** PROBLEM TO WORK ON **
The expected result is an exact restatement of the data, free of pictures.

--- THE DATA ---

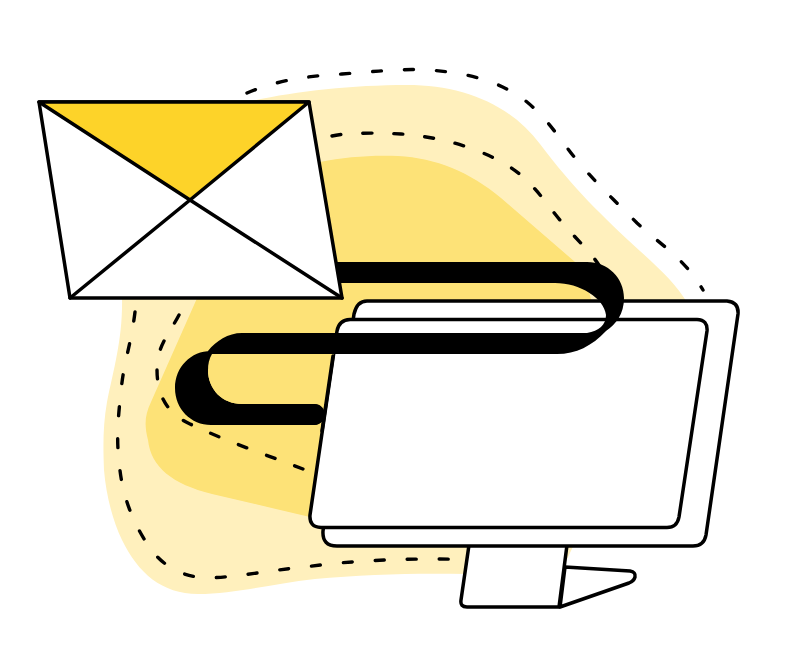
<!DOCTYPE html>
<html lang="en">
<head>
<meta charset="utf-8">
<title>Email attachment</title>
<style>
:root {
  --paper: #ffffff;
  --ink: #000000;
  --cream: #fff0bd;
  --honey: #fde277;
  --sun: #fdd329;
}
html, body { margin: 0; background: var(--paper); overflow: hidden; }
.illustration { display: block; width: 800px; height: 668px; }
.blob-outer { fill: var(--cream); }
.blob-inner { fill: var(--honey); }
.dashes { fill: none; stroke: var(--ink); stroke-width: 3.4; stroke-linecap: round; stroke-dasharray: 9 23; }
.outlined { fill: var(--paper); stroke: var(--ink); stroke-width: 3.5; stroke-linejoin: round; stroke-linecap: round; }
.flap { fill: var(--sun); }
.fold { fill: none; }
.clip { fill: var(--ink); }
</style>
</head>
<body>
<svg class="illustration" viewBox="0 0 800 668" role="img" aria-label="Envelope and computer monitor joined by a paper clip">
  <g id="background-blobs">
    <path class="blob-outer" d="M247 102C290 92 350 85 407 85C462 85 510 104 540 144C573 188 602 216 640 251C660 269 677 285 688 304L560 574L467 574C420 573 365 574 315 579C270 584 235 594 198 594C162 594 138 573 122 540C112 519 106 494 104 470C103 445 103 425 107 402C114 367 123 338 122 296Z"/>
    <path class="blob-inner" d="M320 162C345 157 370 155 398 156C436 158 470 172 501 198L582 268L600 330L330 521L310 517L212 494C172 484 151 467 148 440C144 424 145 415 151 402L198 296Z"/>
  </g>

  <g id="dashed-trails">
    <path class="dashes" d="M247 93C280 79 310 76 342 74C370 72 385 70 412 69.5C455 70 497 78 527 102C550 121 562 143 580 164C600 187 617 203 637 223C662 246 684 258 703 290"/>
    <path class="dashes" style="stroke-dasharray:9 22" d="M332 136C350 132 385 133 401 134C440 137 478 147 510 167C536 184 549 209 567 228C580 243 592 253 602 270"/>
    <path class="dashes" d="M135 312C131 345 123 365 121 392C117 425 117 445 119 460C121 490 130 517 146 542C159 564 180 577 207 578C240 577 270 570 305 567C355 560 410 558 467 559.5"/>
    <path class="dashes" style="stroke-dasharray:9 21" d="M179 315C169 334 157 346 157 369C157 396 167 413 190 424C230 443 270 456 308 471"/>
  </g>

  <g id="monitor">
    <path class="outlined" d="M565 567L630 571Q636 572 635 577Q634 581 629 583L560 607Z"/>
    <path class="outlined" d="M469 545L461 600Q460 607 467 607H559L567 545Z"/>
    <path class="outlined" d="M367 301H727Q739 302 738 314L706 535Q704 546 693 546H337Q322 546 323 531L354 314Q357 301 367 301Z"/>
    <path class="outlined" d="M350 319.5H697Q708 320 707 331L679 517Q677 527.5 667 527.5H321Q309 527 310 515L337 331Q339 320 350 319.5Z"/>
  </g>

  <g id="paper-clip" class="clip">
    <path d="M334 262H587C608 262 624 278 624 298C624 314 616 324 606 331C592 346 576 354 557 354H240C222 354 208 362 208 374V351C216 341 228 333 242 333H587C599 331 606 325 606 315C604 298 580 283 555 283H334Z"/>
    <path d="M211 351C191 351 175 367 175 388C175 409 191 425 211 425H314C328 424 328 404 314 404H242C222 404 208 389 208 370C208 362 210 356 213 351Z"/>
    <path d="M210 354L213 351L240 354C222 355 208 362 208 372Z"/>
  </g>
  <path id="clip-lower-opening" class="blob-inner" d="M212 354H334L327 404H242C222 404 208 389 208 370C208 364 209 359 212 354Z"/>
  <path id="clip-tip" class="clip" d="M230 404H314C328 404 328 425 314 425H211Z"/>
  <path id="monitor-left-edge" class="outlined" style="fill:none" d="M333 356L322 431"/>

  <g id="envelope">
    <path class="outlined" d="M39 102H309L342 298H70Z"/>
    <path class="outlined flap" d="M39 102H309L190 200Z"/>
    <path class="outlined fold" d="M70 298L190 200L342 298"/>
  </g>
</svg>
</body>
</html>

---

** WRITTEN RESPONSE **
<!DOCTYPE html>
<html lang="en">
<head>
<meta charset="utf-8">
<title>Email attachment</title>
<style>
:root {
  --paper: #ffffff;
  --ink: #000000;
  --cream: #fff0bd;
  --honey: #fde277;
  --sun: #fdd329;
}
html, body { margin: 0; background: var(--paper); overflow: hidden; }
.illustration { display: block; width: 800px; height: 668px; }
.blob-outer { fill: var(--cream); }
.blob-inner { fill: var(--honey); }
.dashes { fill: none; stroke: var(--ink); stroke-width: 3.4; stroke-linecap: round; stroke-dasharray: 9 23; }
.outlined { fill: var(--paper); stroke: var(--ink); stroke-width: 3.5; stroke-linejoin: round; stroke-linecap: round; }
.flap { fill: var(--sun); }
.fold { fill: none; }
.clip { fill: var(--ink); }
</style>
</head>
<body>
<svg class="illustration" viewBox="0 0 800 668" role="img" aria-label="Envelope and computer monitor joined by a paper clip">
  <g id="background-blobs">
    <path class="blob-outer" d="M247 102C290 92 350 85 407 85C462 85 510 104 540 144C573 188 602 216 640 251C660 269 677 285 688 304L560 574L467 574C420 573 365 574 315 579C270 584 235 594 198 594C162 594 138 573 122 540C112 519 106 494 104 470C103 445 103 425 107 402C114 367 123 338 122 296Z"/>
    <path class="blob-inner" d="M320 162C345 157 370 155 398 156C436 158 470 172 501 198L582 268L600 330L330 521L310 517L212 494C172 484 151 467 148 440C144 424 145 415 151 402L198 296Z"/>
  </g>

  <g id="dashed-trails">
    <path class="dashes" d="M247 93C280 79 310 76 342 74C370 72 385 70 412 69.5C455 70 497 78 527 102C550 121 562 143 580 164C600 187 617 203 637 223C662 246 684 258 703 290"/>
    <path class="dashes" style="stroke-dasharray:9 22" d="M332 136C350 132 385 133 401 134C440 137 478 147 510 167C536 184 549 209 567 228C580 243 592 253 602 270"/>
    <path class="dashes" d="M135 312C131 345 123 365 121 392C117 425 117 445 119 460C121 490 130 517 146 542C159 564 180 577 207 578C240 577 270 570 305 567C355 560 410 558 467 559.5"/>
    <path class="dashes" style="stroke-dasharray:9 21" d="M179 315C169 334 157 346 157 369C157 396 167 413 190 424C230 443 270 456 308 471"/>
  </g>

  <g id="monitor">
    <path class="outlined" d="M565 567L630 571Q636 572 635 577Q634 581 629 583L560 607Z"/>
    <path class="outlined" d="M469 545L461 600Q460 607 467 607H559L567 545Z"/>
    <path class="outlined" d="M367 301H727Q739 302 738 314L706 535Q704 546 693 546H337Q322 546 323 531L354 314Q357 301 367 301Z"/>
    <path class="outlined" d="M350 319.5H697Q708 320 707 331L679 517Q677 527.5 667 527.5H321Q309 527 310 515L337 331Q339 320 350 319.5Z"/>
  </g>

  <g id="paper-clip" class="clip">
    <path d="M334 262H587C608 262 624 278 624 298C624 314 616 324 606 331C592 346 576 354 557 354H240C222 354 208 362 208 374V351C216 341 228 333 242 333H587C599 331 606 325 606 315C604 298 580 283 555 283H334Z"/>
    <path d="M211 351C191 351 175 367 175 388C175 409 191 425 211 425H314C328 424 328 404 314 404H242C222 404 208 389 208 370C208 362 210 356 213 351Z"/>
    <path d="M210 354L213 351L240 354C222 355 208 362 208 372Z"/>
  </g>
  <path id="clip-lower-opening" class="blob-inner" d="M212 354H334L327 404H242C222 404 208 389 208 370C208 364 209 359 212 354Z"/>
  <path id="clip-tip" class="clip" d="M230 404H314C328 404 328 425 314 425H211Z"/>
  <path id="monitor-left-edge" class="outlined" style="fill:none" d="M333 356L322 431"/>

  <g id="envelope">
    <path class="outlined" d="M39 102H309L342 298H70Z"/>
    <path class="outlined flap" d="M39 102H309L190 200Z"/>
    <path class="outlined fold" d="M70 298L190 200L342 298"/>
  </g>
</svg>
</body>
</html>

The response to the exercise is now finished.